▶ [WHAT YOU NEED TO DO]: Please copy exactly the lines from the first in the records through the line that contains "364px; top: 115px;", but not the pictures.

▶ [DATA]:
* * * *

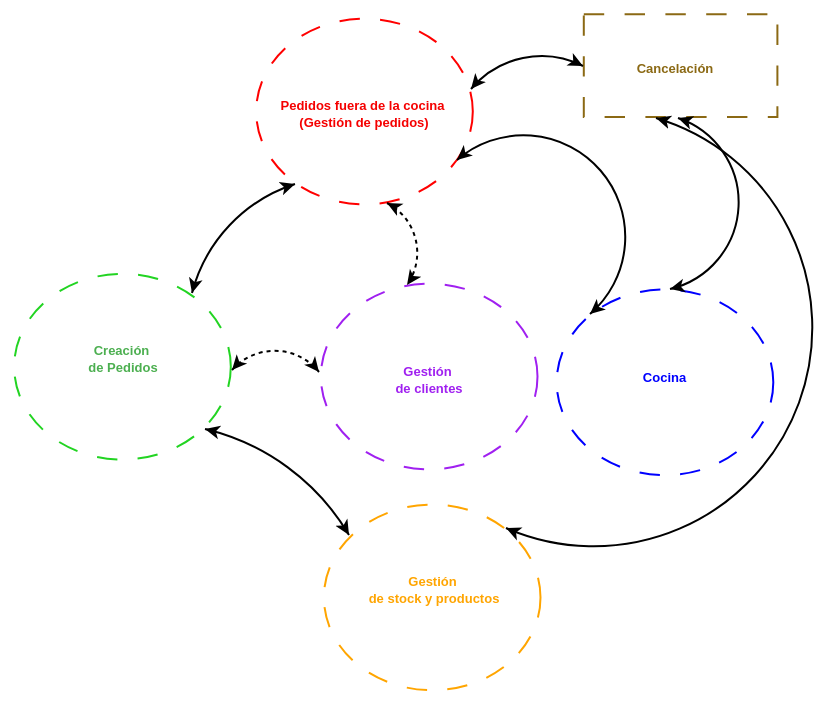
<!DOCTYPE html>
<html lang="es">
<head>
<meta charset="utf-8">
<title>Mapa de contextos</title>
<style>
:root {
  --paper: #ffffff;
  --ink: #000000;
  --orders: #ff0000;
  --orders-text: #f50000;
  --creation: #22d422;
  --creation-text: #4caf50;
  --customers: #a020f0;
  --kitchen: #0000ff;
  --stock: #ffa500;
  --cancel: #8b6914;
}
* { box-sizing: border-box; }
html, body { margin: 0; background: var(--paper); overflow: hidden; }
.context-map { position: relative; width: 824px; height: 704px; overflow: hidden; }
.shapes { position: absolute; left: 0; top: 0; display: block; }
.context { fill: none; stroke-width: 2; stroke-dasharray: 20.4 20.4; }
.relation { fill: none; stroke: var(--ink); stroke-width: 2; marker-start: url(#arrow); marker-end: url(#arrow); }
.relation.weak { stroke-dasharray: 4 4; }
.label {
  position: absolute;
  margin: 0;
  transform: translate(-50%, -50%);
  font: bold 13px/16.8px "Liberation Sans", Arial, sans-serif;
  text-align: center;
  white-space: nowrap;
}
.label span { display: block; }
.label span:first-child:not(:last-child) { padding-right: 3px; }
.label.orders { left: 364px; top: 115px; color: var(--orders-text); }
.label.cancel { left: 675px; top: 69px; color: var(--cancel); }
.label.creation { left: 123px; top: 360px; color: var(--creation-text); }
.label.customers { left: 429px; top: 381px; color: var(--customers); }
.label.kitchen { left: 664.5px; top: 378px; color: var(--kitchen); }
.label.stock { left: 434px; top: 591px; color: var(--stock); }
</style>
</head>
<body>
<main class="context-map">
  <svg class="shapes" width="824" height="704" viewBox="0 0 824 704" aria-hidden="true">
    <defs>
      <marker id="arrow" markerUnits="userSpaceOnUse" markerWidth="16" markerHeight="16" refX="15" refY="8" orient="auto-start-reverse">
        <polygon points="15,8 0,15 4,8 0,1" fill="#000000"/>
      </marker>
    </defs>

    <g class="contexts">
      <ellipse class="context" cx="364.5" cy="111.5" rx="108.3" ry="92.8" stroke="var(--orders)"/>
      <ellipse class="context" cx="122.5" cy="366.7" rx="108.3" ry="92.8" stroke="var(--creation)"/>
      <ellipse class="context" cx="429.2" cy="376.5" rx="108.3" ry="92.8" stroke="var(--customers)"/>
      <ellipse class="context" cx="665" cy="382.3" rx="108.3" ry="92.8" stroke="var(--kitchen)"/>
      <ellipse class="context" cx="432.2" cy="597.4" rx="108.3" ry="92.8" stroke="var(--stock)"/>
      <rect class="context" x="583.8" y="14.2" width="193.6" height="102.8" stroke="var(--cancel)"/>
    </g>

    <g class="relations">
      <path class="relation" d="M471 89A92 92 0 0 1 583 66"/>
      <path class="relation" d="M457 160A101.6 101.6 0 0 1 590 314"/>
      <path class="relation" d="M678 118A89 89 0 0 1 670 289"/>
      <path class="relation" d="M656 118A218.7 218.7 0 1 1 506 528"/>
      <path class="relation" d="M192 293A156 156 0 0 1 295 184"/>
      <path class="relation" d="M205 429A229 229 0 0 1 349 535"/>
      <path class="relation weak" d="M387 203A56 56 0 0 1 407 285"/>
      <path class="relation weak" d="M232 370A57 57 0 0 1 319 372"/>
    </g>
  </svg>

  <p class="label orders"><span>Pedidos fuera de la cocina</span><span>(Gestión de pedidos)</span></p>
  <p class="label cancel"><span>Cancelación</span></p>
  <p class="label creation"><span>Creación</span><span>de Pedidos</span></p>
  <p class="label customers"><span>Gestión</span><span>de clientes</span></p>
  <p class="label kitchen"><span>Cocina</span></p>
  <p class="label stock"><span>Gestión</span><span>de stock y productos</span></p>
</main>
</body>
</html>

* * * *

▶ [TASK OUTPUT]:
<!DOCTYPE html>
<html lang="es">
<head>
<meta charset="utf-8">
<title>Mapa de contextos</title>
<style>
:root {
  --paper: #ffffff;
  --ink: #000000;
  --orders: #ff0000;
  --orders-text: #f50000;
  --creation: #22d422;
  --creation-text: #4caf50;
  --customers: #a020f0;
  --kitchen: #0000ff;
  --stock: #ffa500;
  --cancel: #8b6914;
}
* { box-sizing: border-box; }
html, body { margin: 0; background: var(--paper); overflow: hidden; }
.context-map { position: relative; width: 824px; height: 704px; overflow: hidden; }
.shapes { position: absolute; left: 0; top: 0; display: block; }
.context { fill: none; stroke-width: 2; stroke-dasharray: 20.4 20.4; }
.relation { fill: none; stroke: var(--ink); stroke-width: 2; marker-start: url(#arrow); marker-end: url(#arrow); }
.relation.weak { stroke-dasharray: 4 4; }
.label {
  position: absolute;
  margin: 0;
  transform: translate(-50%, -50%);
  font: bold 13px/16.8px "Liberation Sans", Arial, sans-serif;
  text-align: center;
  white-space: nowrap;
}
.label span { display: block; }
.label span:first-child:not(:last-child) { padding-right: 3px; }
.label.orders { left: 364px; top: 115px; color: var(--orders-text); }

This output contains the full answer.